Speaking to Seatrade Maritime News on the sidelines of the Marintec China Senior Maritime Forum Conference, Drewry Maritime Research director Navin Kumar said: “The Panama Canal or any other trading route doesn’t have anything to do with the demand. It’s more about the cost.”
Kumar cited figures showing that the gas trades have been the sector most affected by the expansion of the canal. He showed that on the key US-Asia trade the next best alternative route would cost about 1.5 times more than to transport through the Panama Canal.
This has shown up in the operational figures as well, with transits of LPG carriers spiking from 449 in 2016 to 876 in 2017 year-to-September, while the corresponding numbers for LNG carrier transits were 17 and 163 respectively.
“What this tells us is the expansion of the Panama Canal has allowed VLGCs and the almost all LNG carriers to pass through the new locks and that is the reason for the significant rise in the number of transits and we’ll see even higher numbers from 2018 onwards because that’s when most of the LNG contracts from the US will come into play,” Kumar added.
In terms of the impact on the market, Kumar produced figures to show that based on contracted volumes of LNG, the expanded canal has reduced shipping demand by 34% because fewer vessels are needed due to shorter voyages.
However whether this will have an ultimate impact on shipping demand will depend on the cost of the cleaner burning fuel. “Transportation is really a very marginal cost in the overall supply chain of LNG,” Kumar elaborated, adding that if the gains from using the shorter route are marginal it can spur the trade.
“Demand for LNG will still come down to its price as well as the price of competing fuels,” he pointed out.
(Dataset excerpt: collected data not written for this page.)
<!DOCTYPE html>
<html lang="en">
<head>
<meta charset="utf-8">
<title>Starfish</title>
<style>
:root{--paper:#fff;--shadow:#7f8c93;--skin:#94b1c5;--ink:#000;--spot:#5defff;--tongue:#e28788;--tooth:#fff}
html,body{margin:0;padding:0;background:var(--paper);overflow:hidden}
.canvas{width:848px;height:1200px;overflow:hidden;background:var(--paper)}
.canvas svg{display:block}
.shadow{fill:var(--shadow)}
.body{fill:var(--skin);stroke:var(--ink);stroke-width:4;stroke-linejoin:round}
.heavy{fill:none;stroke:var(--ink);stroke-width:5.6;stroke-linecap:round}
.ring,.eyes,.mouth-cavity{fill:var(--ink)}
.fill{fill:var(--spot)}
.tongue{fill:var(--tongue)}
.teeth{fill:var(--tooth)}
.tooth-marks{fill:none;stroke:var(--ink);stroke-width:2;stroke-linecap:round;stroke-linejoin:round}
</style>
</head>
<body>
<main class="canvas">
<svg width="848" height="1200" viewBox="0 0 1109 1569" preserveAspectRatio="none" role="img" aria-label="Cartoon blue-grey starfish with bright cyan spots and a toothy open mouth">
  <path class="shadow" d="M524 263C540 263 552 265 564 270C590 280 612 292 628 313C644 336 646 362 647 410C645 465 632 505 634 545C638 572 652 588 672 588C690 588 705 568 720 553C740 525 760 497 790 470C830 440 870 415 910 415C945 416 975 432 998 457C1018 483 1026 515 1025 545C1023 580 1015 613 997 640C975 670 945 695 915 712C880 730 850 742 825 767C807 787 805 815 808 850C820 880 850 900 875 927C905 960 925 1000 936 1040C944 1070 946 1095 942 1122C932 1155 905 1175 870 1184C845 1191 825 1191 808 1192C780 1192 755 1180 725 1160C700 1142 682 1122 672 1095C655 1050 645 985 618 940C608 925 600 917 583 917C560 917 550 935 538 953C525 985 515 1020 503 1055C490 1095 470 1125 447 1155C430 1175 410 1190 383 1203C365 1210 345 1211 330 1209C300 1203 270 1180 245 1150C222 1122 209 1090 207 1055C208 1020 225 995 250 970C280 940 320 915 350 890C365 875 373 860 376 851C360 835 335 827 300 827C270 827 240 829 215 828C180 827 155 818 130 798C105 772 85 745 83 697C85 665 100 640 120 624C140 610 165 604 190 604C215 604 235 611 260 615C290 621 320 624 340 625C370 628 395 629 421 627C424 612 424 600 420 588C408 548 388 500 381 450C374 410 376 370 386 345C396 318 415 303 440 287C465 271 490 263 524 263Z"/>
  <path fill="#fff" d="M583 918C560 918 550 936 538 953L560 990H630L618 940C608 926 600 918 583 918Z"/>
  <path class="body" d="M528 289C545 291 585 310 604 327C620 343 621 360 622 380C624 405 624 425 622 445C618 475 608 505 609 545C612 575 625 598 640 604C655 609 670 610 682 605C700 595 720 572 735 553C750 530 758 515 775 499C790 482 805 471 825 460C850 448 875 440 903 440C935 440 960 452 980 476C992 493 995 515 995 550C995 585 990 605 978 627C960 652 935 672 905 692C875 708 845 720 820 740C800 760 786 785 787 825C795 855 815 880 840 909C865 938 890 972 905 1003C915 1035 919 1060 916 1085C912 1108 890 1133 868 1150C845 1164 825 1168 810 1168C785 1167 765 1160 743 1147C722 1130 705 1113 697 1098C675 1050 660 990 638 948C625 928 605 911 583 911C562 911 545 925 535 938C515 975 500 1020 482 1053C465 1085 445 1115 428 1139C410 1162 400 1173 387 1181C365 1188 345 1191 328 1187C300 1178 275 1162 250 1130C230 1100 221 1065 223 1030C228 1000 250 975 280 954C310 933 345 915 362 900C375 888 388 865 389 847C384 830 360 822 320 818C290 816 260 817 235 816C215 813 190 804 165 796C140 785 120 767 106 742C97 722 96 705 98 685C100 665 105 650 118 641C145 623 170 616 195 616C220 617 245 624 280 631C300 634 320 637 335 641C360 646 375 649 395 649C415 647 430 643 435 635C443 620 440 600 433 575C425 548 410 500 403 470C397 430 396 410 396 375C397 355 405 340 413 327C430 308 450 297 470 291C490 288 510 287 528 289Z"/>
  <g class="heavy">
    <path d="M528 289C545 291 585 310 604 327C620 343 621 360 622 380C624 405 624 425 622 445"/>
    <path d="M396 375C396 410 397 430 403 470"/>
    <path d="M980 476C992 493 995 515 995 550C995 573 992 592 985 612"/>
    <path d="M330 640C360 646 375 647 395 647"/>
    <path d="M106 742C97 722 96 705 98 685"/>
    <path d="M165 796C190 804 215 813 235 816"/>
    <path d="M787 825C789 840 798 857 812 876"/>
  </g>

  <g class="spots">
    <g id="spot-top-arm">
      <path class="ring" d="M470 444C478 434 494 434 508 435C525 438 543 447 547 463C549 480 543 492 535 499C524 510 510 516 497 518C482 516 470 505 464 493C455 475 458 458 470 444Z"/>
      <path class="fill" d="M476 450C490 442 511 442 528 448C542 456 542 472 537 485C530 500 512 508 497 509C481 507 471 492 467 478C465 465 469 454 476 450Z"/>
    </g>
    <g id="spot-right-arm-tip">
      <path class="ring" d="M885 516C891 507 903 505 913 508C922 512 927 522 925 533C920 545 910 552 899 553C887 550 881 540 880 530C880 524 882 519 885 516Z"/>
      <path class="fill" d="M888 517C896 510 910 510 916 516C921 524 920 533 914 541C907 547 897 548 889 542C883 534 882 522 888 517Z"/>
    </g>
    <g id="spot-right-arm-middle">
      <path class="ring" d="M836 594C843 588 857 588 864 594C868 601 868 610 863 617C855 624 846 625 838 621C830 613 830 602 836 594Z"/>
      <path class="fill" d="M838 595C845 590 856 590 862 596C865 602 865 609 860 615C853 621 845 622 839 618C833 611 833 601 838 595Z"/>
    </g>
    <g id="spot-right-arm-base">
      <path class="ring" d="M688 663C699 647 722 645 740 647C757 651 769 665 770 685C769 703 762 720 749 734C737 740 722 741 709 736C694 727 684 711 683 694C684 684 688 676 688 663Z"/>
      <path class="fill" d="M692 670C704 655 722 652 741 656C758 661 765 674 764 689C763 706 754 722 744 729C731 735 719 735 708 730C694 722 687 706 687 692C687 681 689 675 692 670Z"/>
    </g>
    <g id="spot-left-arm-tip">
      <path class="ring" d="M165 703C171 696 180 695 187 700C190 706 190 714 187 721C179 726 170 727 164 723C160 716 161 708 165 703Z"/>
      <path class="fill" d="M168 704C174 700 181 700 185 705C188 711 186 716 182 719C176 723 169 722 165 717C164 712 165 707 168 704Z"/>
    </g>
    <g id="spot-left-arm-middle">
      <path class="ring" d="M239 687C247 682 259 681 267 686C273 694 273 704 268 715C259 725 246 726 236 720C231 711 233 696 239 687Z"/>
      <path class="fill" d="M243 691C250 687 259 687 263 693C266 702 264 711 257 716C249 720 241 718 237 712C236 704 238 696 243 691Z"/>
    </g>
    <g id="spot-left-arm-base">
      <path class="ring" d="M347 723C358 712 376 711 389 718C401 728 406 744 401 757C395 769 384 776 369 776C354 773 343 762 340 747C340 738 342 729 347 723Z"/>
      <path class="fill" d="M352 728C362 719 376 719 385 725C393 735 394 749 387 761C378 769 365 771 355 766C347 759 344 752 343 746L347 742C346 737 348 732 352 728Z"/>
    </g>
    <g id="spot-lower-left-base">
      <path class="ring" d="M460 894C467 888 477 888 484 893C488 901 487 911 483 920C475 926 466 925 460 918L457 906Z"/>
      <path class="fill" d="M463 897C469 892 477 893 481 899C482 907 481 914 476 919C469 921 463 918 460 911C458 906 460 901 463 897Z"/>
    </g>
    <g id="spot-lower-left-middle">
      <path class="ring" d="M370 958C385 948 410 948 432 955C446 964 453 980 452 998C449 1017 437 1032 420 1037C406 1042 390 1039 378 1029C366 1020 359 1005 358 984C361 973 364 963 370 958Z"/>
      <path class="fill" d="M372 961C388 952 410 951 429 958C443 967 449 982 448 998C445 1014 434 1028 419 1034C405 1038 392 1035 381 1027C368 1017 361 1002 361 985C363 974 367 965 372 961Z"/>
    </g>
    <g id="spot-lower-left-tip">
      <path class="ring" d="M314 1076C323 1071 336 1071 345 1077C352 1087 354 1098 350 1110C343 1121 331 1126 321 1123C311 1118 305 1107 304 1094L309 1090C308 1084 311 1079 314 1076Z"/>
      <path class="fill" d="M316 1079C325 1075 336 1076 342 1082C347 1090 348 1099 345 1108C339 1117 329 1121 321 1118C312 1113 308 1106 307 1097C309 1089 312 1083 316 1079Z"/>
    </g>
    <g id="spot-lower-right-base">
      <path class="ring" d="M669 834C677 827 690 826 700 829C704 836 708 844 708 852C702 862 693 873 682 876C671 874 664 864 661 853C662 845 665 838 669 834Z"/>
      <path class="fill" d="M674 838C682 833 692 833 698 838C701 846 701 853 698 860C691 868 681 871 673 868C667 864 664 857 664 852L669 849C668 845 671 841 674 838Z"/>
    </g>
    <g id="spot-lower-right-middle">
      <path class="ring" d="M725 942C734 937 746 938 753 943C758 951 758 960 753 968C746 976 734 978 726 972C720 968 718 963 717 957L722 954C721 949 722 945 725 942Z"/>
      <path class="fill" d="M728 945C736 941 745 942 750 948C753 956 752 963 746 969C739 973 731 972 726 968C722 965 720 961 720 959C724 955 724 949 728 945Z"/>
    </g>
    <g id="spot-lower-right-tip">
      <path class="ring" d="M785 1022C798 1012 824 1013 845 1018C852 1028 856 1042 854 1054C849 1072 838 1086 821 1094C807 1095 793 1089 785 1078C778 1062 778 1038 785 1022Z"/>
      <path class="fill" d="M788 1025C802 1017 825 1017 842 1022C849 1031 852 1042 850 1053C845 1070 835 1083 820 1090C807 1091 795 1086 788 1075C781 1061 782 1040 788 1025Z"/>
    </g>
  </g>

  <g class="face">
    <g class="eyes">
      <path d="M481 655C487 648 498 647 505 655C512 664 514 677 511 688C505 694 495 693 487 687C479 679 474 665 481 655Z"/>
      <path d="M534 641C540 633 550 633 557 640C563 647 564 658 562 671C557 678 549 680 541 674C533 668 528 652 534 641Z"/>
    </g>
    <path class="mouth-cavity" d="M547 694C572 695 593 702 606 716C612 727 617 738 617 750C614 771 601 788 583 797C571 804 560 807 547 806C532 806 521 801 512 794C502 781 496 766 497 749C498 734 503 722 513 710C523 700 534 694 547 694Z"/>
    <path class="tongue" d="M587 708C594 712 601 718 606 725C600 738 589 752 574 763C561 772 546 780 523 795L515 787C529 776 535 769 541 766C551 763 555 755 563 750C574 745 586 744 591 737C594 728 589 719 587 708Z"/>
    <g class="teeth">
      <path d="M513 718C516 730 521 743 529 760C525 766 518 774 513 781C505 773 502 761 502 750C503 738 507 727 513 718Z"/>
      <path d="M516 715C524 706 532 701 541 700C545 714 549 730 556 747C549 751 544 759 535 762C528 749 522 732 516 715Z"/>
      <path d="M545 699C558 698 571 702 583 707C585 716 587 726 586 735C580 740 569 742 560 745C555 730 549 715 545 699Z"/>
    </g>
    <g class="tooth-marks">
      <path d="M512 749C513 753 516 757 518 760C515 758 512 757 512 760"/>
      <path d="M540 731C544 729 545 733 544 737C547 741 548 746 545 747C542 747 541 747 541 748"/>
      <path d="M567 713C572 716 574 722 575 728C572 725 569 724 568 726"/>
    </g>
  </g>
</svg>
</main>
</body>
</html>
And as a result the impact of the expanded canal on the LNG shipping market is limited.